Samarkand Silk Paper

In 751 A.D., the Chinese troops invaded the territory of the Central Asia (particularly nowadays territory of Kyrgyzstan) on the river Taraz (Talas) near the town of Jambul. The Samarkand ruler Abu Moslem routed the enemy and captured 20000 Chinese soldiers. Among Chinese soldiers there were many artisans including those engaged in paper manufacture. In an effort to save their lives, the Chinese soldiers had to unveil all secrets of paper production to local artisans. Since the 8th century, Samarkand artisans started manufacturing paper, and in the early 9th century the manufacture of writing-paper became a major branch of workmanship. Throughout centuries, artisans of Samarkand – Kogazgars manufactured the world´s best paper with smooth surface and solidity, and the most important thing, ink-proof. It is no mere coincidence that most Persian and Arab manuscripts of the 9-10 centuries were performed on the Samarkand Paper. A raw – material for the Samarkand Paper was a kind of mulberry which grows throughout the Silk Road in the Central Asia. This sort of paper is noted for typical silk suffice and pleasant ochre tint which do not tire one´s eye when reading contrasting black and ligature of ancient calligraphic writing.  

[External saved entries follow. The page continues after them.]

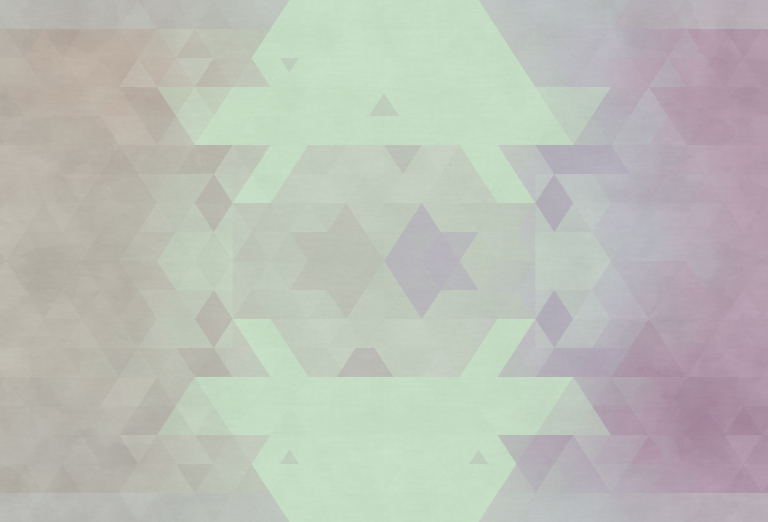
Reproduce this background procedurally as a WebGL 1 fragment shader.

```glsl
precision highp float;
// Faded mosaic of mirrored triangles: sand to mint to mauve, on worn paper.
uniform vec2 u_resolution;

float hash(vec2 p) {
  return fract(sin(dot(p, vec2(127.1, 311.7))) * 43758.5453);
}

float noise(vec2 p) {
  vec2 i = floor(p), f = fract(p);
  f = f * f * (3.0 - 2.0 * f);
  return mix(mix(hash(i), hash(i + vec2(1, 0)), f.x),
             mix(hash(i + vec2(0, 1)), hash(i + vec2(1, 1)), f.x), f.y);
}

float fbm(vec2 p) {
  float sum = 0.0, amp = 0.5;
  for (int i = 0; i < 5; i++) {
    sum += amp * noise(p);
    p = p * 2.03 + 17.0;
    amp *= 0.5;
  }
  return sum;
}

float band(float v, float lo, float hi) {
  return step(lo, v) * step(v, hi);
}

// One random value per triangle of the lattice
float facet(vec2 p) {
  vec3 id = floor(vec3(p.y, p.x + 0.5 * p.y, p.x - 0.5 * p.y));
  return hash(id.xy + id.z * vec2(7.3, 3.1));
}

float glow(vec2 p, vec2 center, vec2 size) {
  vec2 d = (p - center) / size;
  return exp(-dot(d, d));
}

// Soft colour field under the triangles
vec3 wash(vec2 p) {
  vec3 c = mix(vec3(0.73, 0.715, 0.675), vec3(0.76, 0.802, 0.745), smoothstep(-8.5, -2.0, p.x));
  c = mix(c, vec3(0.725, 0.73, 0.755), smoothstep(1.5, 6.0, p.x));
  c = mix(c, vec3(0.705, 0.62, 0.685), smoothstep(5.5, 9.5, p.x));
  c = mix(c, vec3(0.74, 0.665, 0.62), 0.65 * glow(p, vec2(-7.6, 6.5), vec2(2.8, 2.6)));
  c = mix(c, vec3(0.70, 0.59, 0.65), 0.6 * glow(p, vec2(8.6, 6.3), vec2(2.3, 2.5)));
  c = mix(c, vec3(0.65, 0.52, 0.61), 0.75 * glow(p, vec2(7.8, -5.6), vec2(2.9, 2.8)));
  return mix(c, vec3(0.69, 0.685, 0.665), 0.5 * glow(p, vec2(-8.5, -6.8), vec2(2.5, 2.0)));
}

vec3 mosaic(vec2 p) {
  vec2 q = abs(p);
  float u = q.x + 0.5 * q.y, v = q.x - 0.5 * q.y;
  float side = step(0.0, p.x);
  float small = facet(q + 40.0 * side) - 0.5;
  float large = facet(p * 0.5 + 20.0) - 0.5;
  float mirrored = facet(q * 0.5) - 0.5;

  // Triangles pick up the field from a shifted place
  vec3 c = wash(p + vec2(1.4 * small + 1.6 * large, 1.2 * mirrored));
  c += 0.022 * small + 0.025 * mirrored;
  c = mix(c, vec3(0.735, 0.755, 0.755), 0.5 * step(8.0, q.y));

  // Darker diamonds, bars and the pair of central stars
  vec3 shade = mix(vec3(0.70, 0.67, 0.64), vec3(0.67, 0.63, 0.71), side);
  float diamond = step(2.0 * abs(q.x - 4.5) + abs(q.y - 2.0), 1.0);
  float bar = band(q.y, 3.0, 4.0) * band(u, 6.0, 8.0 - side * 0.0 - (1.0 - side));
  float star = step(2.0 * abs(q.x - 1.0) + q.y, 2.0);
  star = max(star, step(q.y, 1.0) * step(2.0 * abs(q.x - 2.0), q.y));
  c = mix(c, shade, max(0.55 * diamond, 0.45 * bar));
  c = mix(c, shade + 0.025, star * (0.36 + 0.14 * side + 0.3 * small));

  // Pale side hexagons
  float pale = 0.42 * step(q.y, 1.0) * step(u, 6.0) * step(4.0, q.x);
  pale += 0.22 * band(q.y, 1.0, 3.0) * step(u, 7.0) * step(v, 5.0) * step(4.0, q.x) * (1.0 - diamond);

  // Mint caps, strips and slanted tiles
  float cap = step(6.0, q.y) * step(u, 7.0) * max(step(v, 0.0), side * step(0.0, p.y));
  float strip = band(q.y, 4.0, 6.0) * step(v, 3.0) * mix(0.5, 0.88, step(u, 7.0));
  float tile = band(q.y, 2.0, 4.0) * band(u, 4.0, 5.0);
  float mint = max(max(0.93 * cap, strip), max(0.88 * tile, pale));
  c = mix(c, vec3(0.775, 0.873, 0.772) + 0.008 * small, mint);

  // Small loose marks
  float mark = step(6.5, q.y) * step(2.0 * abs(q.x - 2.5), q.y - 6.5) * step(q.y, 7.0);
  mark *= 1.0 - side * step(0.0, p.y);
  float peak = band(p.y, 5.0, 5.8) * step(2.0 * abs(p.x), 5.8 - p.y);
  float wedge = band(p.y, -4.0, -3.0) * step(2.0 * abs(p.x + 0.5), -2.5 - p.y);
  float notch = band(p.y, 3.0, 4.0) * step(2.0 * abs(p.x - 0.5), p.y - 3.0);
  c = mix(c, vec3(0.70, 0.71, 0.69), 0.4 * max(mark, peak));
  return mix(c, vec3(0.71, 0.69, 0.69), max(0.65 * wedge, 0.35 * notch));
}

void main() {
  // Lattice units: rows of height 1, triangles of width 1
  vec2 cells = vec2(20.3, 18.0);
  vec2 p = (gl_FragCoord.xy / u_resolution - 0.5) * cells;

  // Smooth edges by averaging nine samples
  vec3 color = vec3(0.0);
  for (int i = 0; i < 9; i++) {
    float n = float(i);
    vec2 offset = (vec2(mod(n, 3.0), floor(n / 3.0)) - 1.0) / 3.0;
    color += mosaic(p + offset * cells / u_resolution) / 9.0;
  }

  // Worn paper: blotches, brushed streaks and fine grain
  float outer = smoothstep(2.0, 8.0, abs(p.x));
  float blotch = fbm(p * vec2(1.2, 0.9) + 30.0) - 0.48;
  float streak = noise(p * vec2(2.5, 14.0) + 50.0) - 0.5;
  float grain = noise(p * vec2(18.0, 14.0)) - 0.5;
  color += blotch * mix(0.025, 0.07, outer) * vec3(0.8, 1.0, 0.9);
  color += 0.010 * streak + 0.012 * grain;
  color -= 0.012 * smoothstep(0.52, 0.56, fbm(p * 0.9 + 80.0)) * outer;
  gl_FragColor = vec4(color, 1.0);
}
```
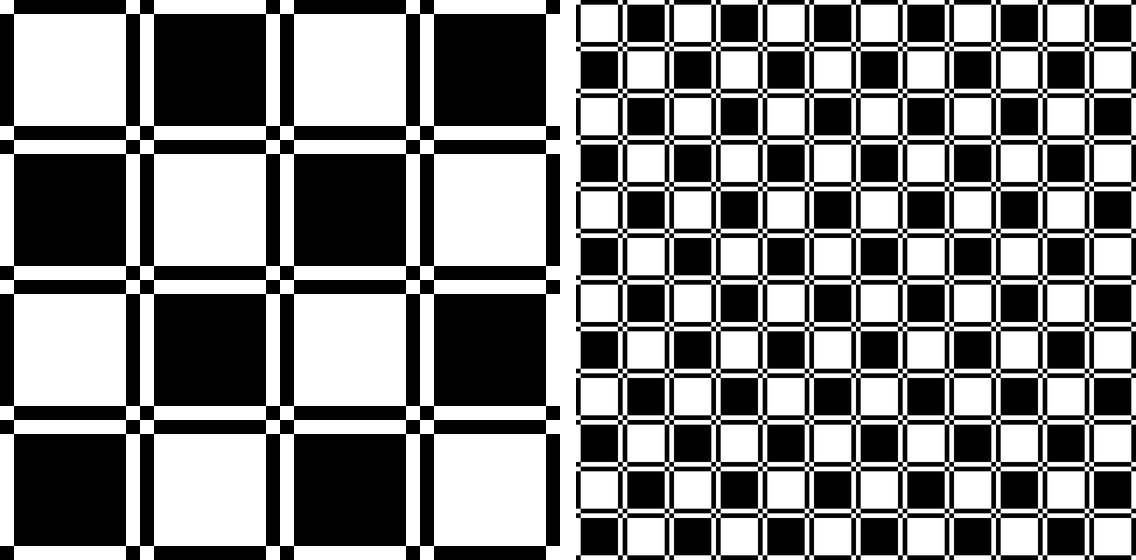
Left, the tile; right, the same tile 3 across and 3 down.
A WebGL 1 fragment shader for this pattern:

```glsl
precision highp float;

uniform vec2 u_resolution;

// Box-filtered stripe wave per axis: flips at each cell edge and at each band edge
vec2 stripeSign(vec2 cellPos, vec2 pixelSize) {
  vec2 local = fract(cellPos);
  vec2 edgeDist = min(local, 1.0 - local);
  vec2 parity = 1.0 - 2.0 * mod(floor(cellPos), 2.0);
  vec2 cellEdge = clamp(2.0 * edgeDist / pixelSize, 0.0, 1.0);
  vec2 bandEdge = clamp(2.0 * (edgeDist - 0.1) / pixelSize, -1.0, 1.0);
  return parity * cellEdge * bandEdge;
}

void main() {
  // Four cells each way, forming two full checker periods
  vec2 cellPos = 4.0 * gl_FragCoord.xy / u_resolution;
  vec2 stripes = stripeSign(cellPos, 4.0 / u_resolution);

  // Crossing stripes invert each other
  float white = 0.5 - 0.5 * stripes.x * stripes.y;
  gl_FragColor = vec4(vec3(white), 1.0);
}
```
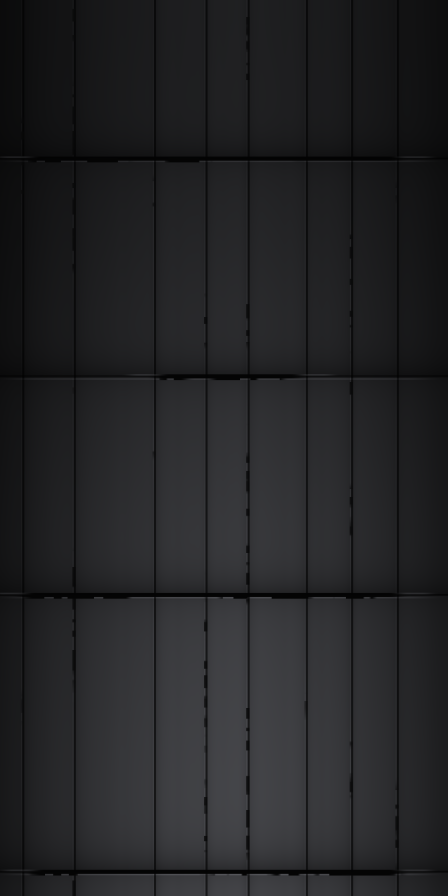
Give the GLSL for this texture, as a Shadertoy shader.

```glsl
const vec3 STEEL_TINT = vec3(0.975, 0.985, 1.04);
const float COLUMN_SEAMS[8] = float[8](0.052, 0.167, 0.346, 0.461, 0.555, 0.685, 0.786, 0.888);
// Height, left end and right end of the open gap in each row seam
const vec3 ROW_SEAMS[4] = vec3[4](
    vec3(0.027, 0.07, 0.89), vec3(0.336, 0.05, 0.89),
    vec3(0.580, 0.35, 0.67), vec3(0.823, 0.06, 0.89));

float hash(vec2 p) {
    vec3 q = fract(vec3(p.xyx) * 0.1031);
    q += dot(q, q.yzx + 33.33);
    return fract((q.x + q.y) * q.z);
}

// Smooth 1D noise, with one independent track per seed
float trackNoise(float t, float seed) {
    float cell = floor(t);
    float f = fract(t);
    return mix(hash(vec2(cell, seed)), hash(vec2(cell + 1.0, seed)), f * f * (3.0 - 2.0 * f));
}

// Antialiased coverage of a line from its signed distance
float lineMask(float dist, float halfWidth, float pixel) {
    return clamp((halfWidth - abs(dist)) / pixel + 0.5, 0.0, 1.0) * min(1.0, 2.0 * halfWidth / pixel);
}

float spanMask(float x, float start, float end, float blur) {
    return smoothstep(start - blur, start + blur, x) * (1.0 - smoothstep(end - blur, end + blur, x));
}

// Broad glow low in the middle, falling off to the sides and the top
float panelLight(vec2 uv) {
    float vertical = mix(0.275, 0.125, smoothstep(0.05, 1.0, uv.y));
    float side = pow(abs(uv.x - 0.52) * 2.0, 1.6);
    return vertical * (1.0 - 0.62 * side);
}

float columnTone(float x) {
    float column = 0.0;
    for (int i = 0; i < 8; i++) column += step(COLUMN_SEAMS[i], x);
    return 0.97 + 0.06 * hash(vec2(column, 7.0));
}

// Thin groove with a worn bright lip and occasional dark chips
float drawColumnSeam(float tone, vec2 p, float seamX, float seed, float pixel) {
    float d = p.x - seamX;
    float wear = trackNoise(p.y * 7.0, seed);
    float grit = trackNoise(p.y * 70.0, seed + 20.0);
    float chip = smoothstep(0.66, 0.78, wear) * smoothstep(0.5, 0.65, grit);
    tone *= 1.0 - 0.15 * exp(-abs(d) * 110.0);
    float lip = lineMask(d + 0.0035, 0.0014, pixel) * mix(0.25, 0.75, wear);
    tone += lip * (0.03 + 0.22 * tone);
    float groove = lineMask(d, 0.0023, pixel);
    tone = mix(tone, tone * 0.42, groove);
    float chipMask = lineMask(d + 0.002, 0.0035, pixel) * chip;
    return mix(tone, 0.035, chipMask * 0.85);
}

// Wide gap, shaded from above, with a bright rim and ragged edges
float drawRowSeam(float tone, vec2 p, vec3 seam, float seamY, float seed, float pixel) {
    float d = p.y - seamY;
    float grit = trackNoise(p.x * 55.0, seed);
    float patches = smoothstep(0.45, 0.62, trackNoise(p.x * 9.0, seed + 9.0));
    float open = spanMask(p.x, seam.y, seam.z, 0.025);
    float shade = d > 0.0 ? 0.42 * exp(-d * 24.0) : 0.16 * exp(d * 32.0);
    tone *= 1.0 - shade;
    float rim = lineMask(d + 0.006, 0.0018, pixel);
    tone += rim * (0.035 + 0.25 * tone) * spanMask(p.x, 0.03, 0.95, 0.05);
    float closed = lineMask(d, 0.0022, pixel);
    tone = mix(tone, tone * 0.45, closed);
    float gap = lineMask(d, 0.0045, pixel) * open;
    tone = mix(tone, 0.012, gap * 0.96);
    float ragged = lineMask(d + 0.004, 0.0045, pixel) * open * patches * smoothstep(0.4, 0.55, grit);
    tone = mix(tone, 0.015, ragged);
    // Worn glints where the gap closes at both ends
    float ends = spanMask(p.x, seam.y - 0.06, seam.y + 0.01, 0.02)
               + spanMask(p.x, seam.z, seam.z + 0.07, 0.02);
    return tone + lineMask(d - 0.003, 0.002, pixel) * ends * 0.09;
}

void mainImage(out vec4 fragColor, in vec2 fragCoord) {
    vec2 uv = fragCoord / iResolution.xy;
    float aspect = iResolution.y / iResolution.x;
    vec2 p = vec2(uv.x, uv.y * aspect);
    float pixel = 1.0 / iResolution.x;

    // Panels
    float tone = panelLight(uv) * columnTone(uv.x);
    tone *= 0.985 + 0.03 * trackNoise(p.x * 60.0, 3.0);

    // Seams
    for (int i = 0; i < 8; i++)
        tone = drawColumnSeam(tone, p, COLUMN_SEAMS[i], float(i) + 11.0, pixel);
    for (int i = 0; i < 4; i++)
        tone = drawRowSeam(tone, p, ROW_SEAMS[i], ROW_SEAMS[i].x * aspect, float(i) + 51.0, pixel);

    fragColor = vec4(clamp(tone * STEEL_TINT, 0.0, 1.0), 1.0);
}
```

In the 19th century, the internecine wars between rulers of Samarkand and Bukhara and the related invasion of Jungars (Kalmyks) and Iranian troops resulted in the disastrous crisis and the center of paper manufacture moved to Kokand. Despite not high quality and quantity of the product, this branch did exisit till the beginning of the 20th century.

The revival of the original technology

An international conference was held in Kagan, Bukhara in 1995 under the decision of the UNESCO to discuss problems arising from conservation of historical monuments. A special emphasis was laid on the development of ancient handicrafts within the framework of the applied arts, specifically, revival of the medieval paper production. Chairman of the association “Konigil-Meros” Zarif Muhtarov, following a detailed research into required materials and acquaintance with written sources at the museums and libraries and a result of protracted experiment work, was successful in restoring the ancient technology. The thinnest sprouts of the Central Asian mulberry –balhi, are cut with the first winter frosts;  their peel is cleaned and a cambium is separated. Soft porous material is soaked after long-term drying and then boiled for several hours. The fibrous mass is carefully crumbled up by wooden sticks and the material obtained is dissolved in the water. Then it is passed through a sieve; sheets are carefully wrung out and dried in the sun. To complete, the surface of the paper is polished by see shell on smooth marble. There are grounds to believe that the Samarkand paper was so highly appreciated thanks to the skills of glossing masters.

After the solution of organization questions, a small workshop was opened in the environs of Samarkand village of Konigil, by ceramists Zarif and Islam Muhtarov, sons of Honored Art Worker of Uzbekistan. It is curious that the present workshops was probably the exact place of the original paper workshop. Zahiriddin Babur in his famous “Babur-Name” wrote: “the world´s best paper is manufactured in Samarkand; the water for paper mills is taken from Koni-Gil. The latter is located on the bank of Siyakh-Aba, this stream is also called Ob-i-Rahmat…”

A question arises: is there necessity of revival of labor-intensive medieval technologies in the epoch of scientific-technical progress? Yes, of course! One of the world´s oldest cities of Samarkand with its history and rich material culture is imperishable value of the entire human civilization.



Bakhrom Rasulev

Bakhrom Rasulev
+(99893) 394-31-91